          • #6
            Originally posted by patricia0805 View Post
            Hi Ladies, instead of getting all stressed over what to cook for the hubby, why doesn't HE take responsibility for what he eats? He can read his labs and decide what he needs to cut back on during the month. He can make up a grocery list for you, right? and he can read labels. Hubby can be proactive in his own health . let him help
            You're right in that he can help with his meal plans....he is post surgery 3 months for two broken hips, then two bleeding ulcers, and last month had a pacemaker you can imagine how much I want to take care of him...and you can imagine how stressed his body and how fatigued he has become...he is understanding that he needs to watch what he eats and is so pleased with whatever I do to help him with his meals and trying to regain his appetite. I know he's a big boy (well not right now, he's lost 40 lbs)! and I guess I have a hard time not spoiling him lots...but I will try to shift some of the responsibility....these forums are so helpful, although scarey too as we both know that dialysis is probably right around the corner and that will be another stress on his body...thanks for the advise, seriously


            • #7
              wow, your Hubby must be one strong dude to go thru all that and still be trying to stay healthy. I can not stress enough how important it is to watch the lab results. buildups of phosphorus, calcium, potassium etc. will make him feel worse and damage the kidneys further, so diet is very important. mostly it's everything in moderation and portion control. so, don't deprive him of his favorite foods, just cut back on how much. I love milk but its so bad for me, so when I eat cereal, I just put enough milk in to get the cereal wet and then when I"ve finished the cereal, I pour the milk out...I know it's wasteful but I have to do it.

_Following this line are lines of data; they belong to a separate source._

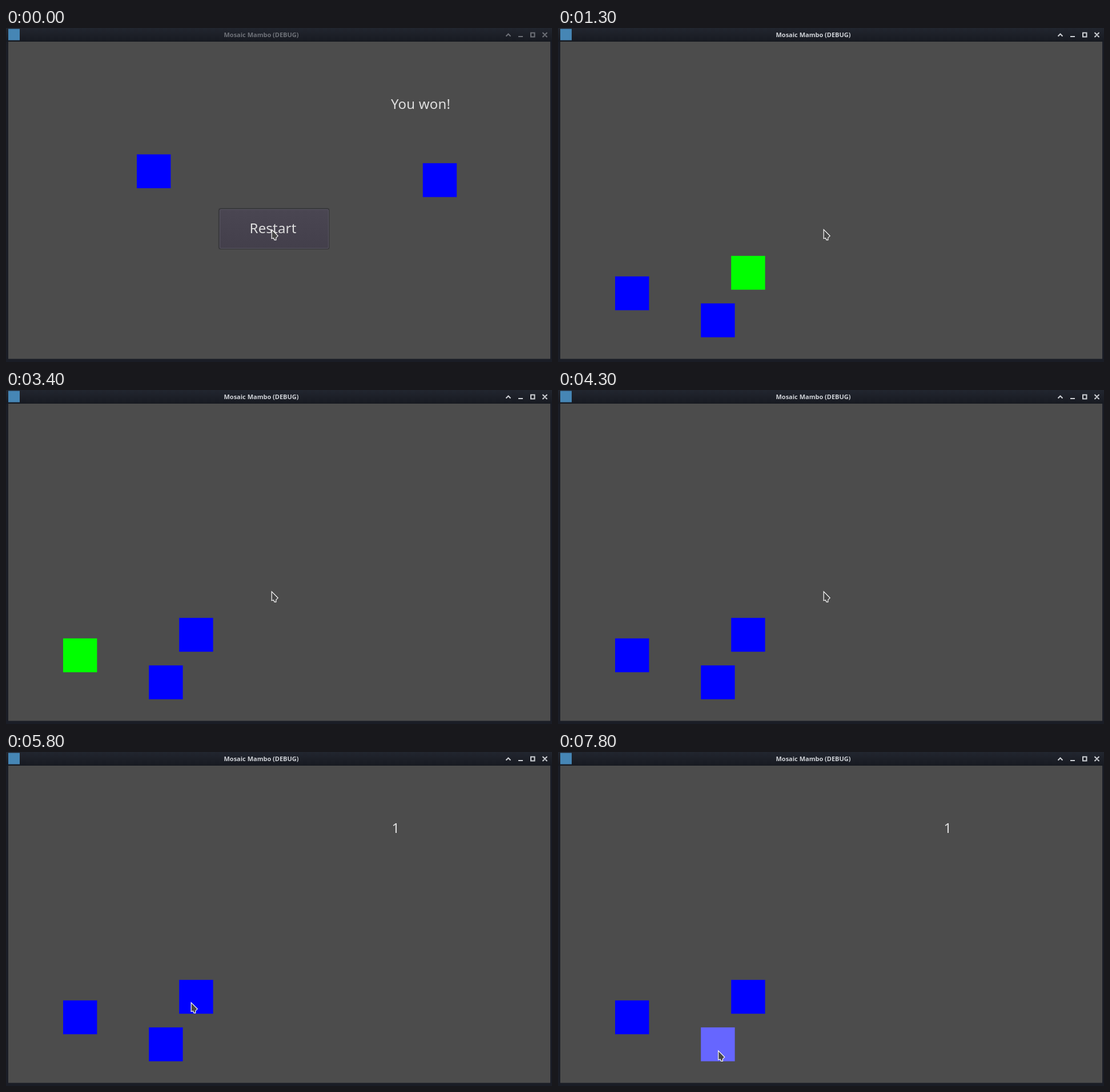
Recreate the animation shown at these times as an HTML page. Size 956x586 px, loop 8 s.

```html
<!DOCTYPE html>
<html lang="en">
<head>
<meta charset="utf-8">
<title>Mosaic Mambo</title>
<style>
  html, body { margin: 0; width: 100%; height: 100%; overflow: hidden; background: #1a1d26; }
  svg { display: block; }
  text { font-family: "Noto Sans", sans-serif; }
  .game { font-size: 24px; letter-spacing: .2px; fill: #dedede; }
  #bar { color: #6e7178; }
  #bar.focused { color: #ced1d6; }
  #bar path { fill: none; stroke: currentColor; stroke-width: 2; }
  #caption { font-size: 11px; font-weight: 700; text-anchor: middle; fill: currentColor; }
  #face { fill: url(#raised); stroke: #5a5764; }
  .pressed #face { fill: url(#sunken); stroke: #4b6485; }
</style>
</head>
<body>
<svg width="956" height="586" viewBox="0 0 956 586">
  <defs>
    <linearGradient id="chrome" x2="0" y2="1">
      <stop stop-color="#22262f"/><stop offset="1" stop-color="#171a21"/>
    </linearGradient>
    <linearGradient id="raised" x2="0" y2="1">
      <stop stop-color="#4a4652"/><stop offset="1" stop-color="#433f4b"/>
    </linearGradient>
    <linearGradient id="sunken" x2="0" y2="1">
      <stop stop-color="#0c0c0e"/><stop offset="1" stop-color="#32313a"/>
    </linearGradient>
  </defs>

  <rect width="956" height="586" fill="#1a1d26"/>
  <g id="bar">
    <rect width="956" height="24" fill="url(#chrome)"/>
    <rect x="4" y="1.5" width="20" height="20" fill="#4686b5"/>
    <text id="caption" x="447" y="16">Mosaic Mambo (DEBUG)</text>
    <path d="M875.5 14.5l4-4 4 4M897 15h8M919 8.500h6.500v7h-6.500zM939.500 8l8 8m0-8l-8 8"/>
  </g>
  <rect x="4" y="24" width="949" height="556.500" fill="#4c4c4c"/>

  <g id="tiles"></g>
  <text id="message" class="game" y="142"></text>
  <g id="button">
    <rect x="371.5" y="315.5" width="195.500" height="73.500" rx="4" fill="#454547"/>
    <rect x="372.5" y="316.5" width="193.500" height="71.500" rx="3" fill="#353538"/>
    <rect id="face" x="374.500" y="318.500" width="190" height="68" rx="1.500"/>
    <text class="game" x="426.500" y="359.500">Restart</text>
  </g>
  <path id="cursor" d="M.7 .7V16.500L4 15.500 5.500 18.800H8.300V15.200L11.700 11.800Z"
        fill="#474747" stroke="#fff" stroke-width="1.200"/>
</svg>
<script>
const LOOP = 8000;
const $ = id => document.getElementById(id);
const BLUE = '#00f', GREEN = '#0f0', HOVER = '#6666ff';
const FINISHED = [[229, 221.7], [729.8, 237.2]];
const ROUND = [[303.2, 399.8], [250.2, 483.2], [100, 435.8]];

// [start, highlighted tile, highlight colour]
const HIGHLIGHTS = [
  [0, -1], [1300, 0, GREEN], [2300, 1, GREEN], [3400, 2, GREEN], [4300, -1],
  [5300, 0, HOVER], [5800, -1], [6900, 0, HOVER], [7400, 1, HOVER]
];
// [start, x, y]
const POINTER = [
  [0, 464.5, 353], [5300, 323, 439], [5600, 323.5, 439],
  [6900, 312, 464], [7400, 279, 523], [7800, 280, 523.5]
];

const at = (steps, t) => steps.filter(([start]) => start <= t).pop();

const tiles = ROUND.map(() => {
  const tile = document.createElementNS('http://www.w3.org/2000/svg', 'rect');
  tile.setAttribute('width', 59.4);
  tile.setAttribute('height', 59.4);
  return $('tiles').appendChild(tile);
});

function draw(t) {
  const playing = t >= 1300;
  const places = playing ? ROUND : FINISHED;
  const [, lit, colour] = at(HIGHLIGHTS, t);
  tiles.forEach((tile, i) => {
    tile.style.display = places[i] ? '' : 'none';
    if (!places[i]) return;
    tile.setAttribute('x', places[i][0]);
    tile.setAttribute('y', places[i][1]);
    tile.setAttribute('fill', i === lit ? colour : BLUE);
  });

  $('bar').classList.toggle('focused', t >= 1100);
  $('button').classList.toggle('pressed', t >= 1200);
  $('button').style.display = playing ? 'none' : '';
  $('message').textContent = !playing ? 'You won!' : t >= 5800 ? '1' : '';
  $('message').setAttribute('x', playing ? 675.5 : 674);

  const [, x, y] = at(POINTER, t);
  $('cursor').setAttribute('transform', `translate(${x} ${y})`);
}

const begin = performance.now();
function tick() {
  draw((performance.now() - begin) % LOOP);
  requestAnimationFrame(tick);
}
tick();
</script>
</body>
</html>
```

              I never even touch bananas! but I get the individual cups of peaches, that's the only way I can portion control fruit! I'm diabetic also, and my numbers are mostly in range because I work at it. boring stuff but I feel better and that is my goal. losing the 40 lbs probably helped with the diabetes, right? at this point, you probably feel like a doctor, keeping track of everything! no wonder you're stressed out . Hang in there, it's all worth it.


              Back to Top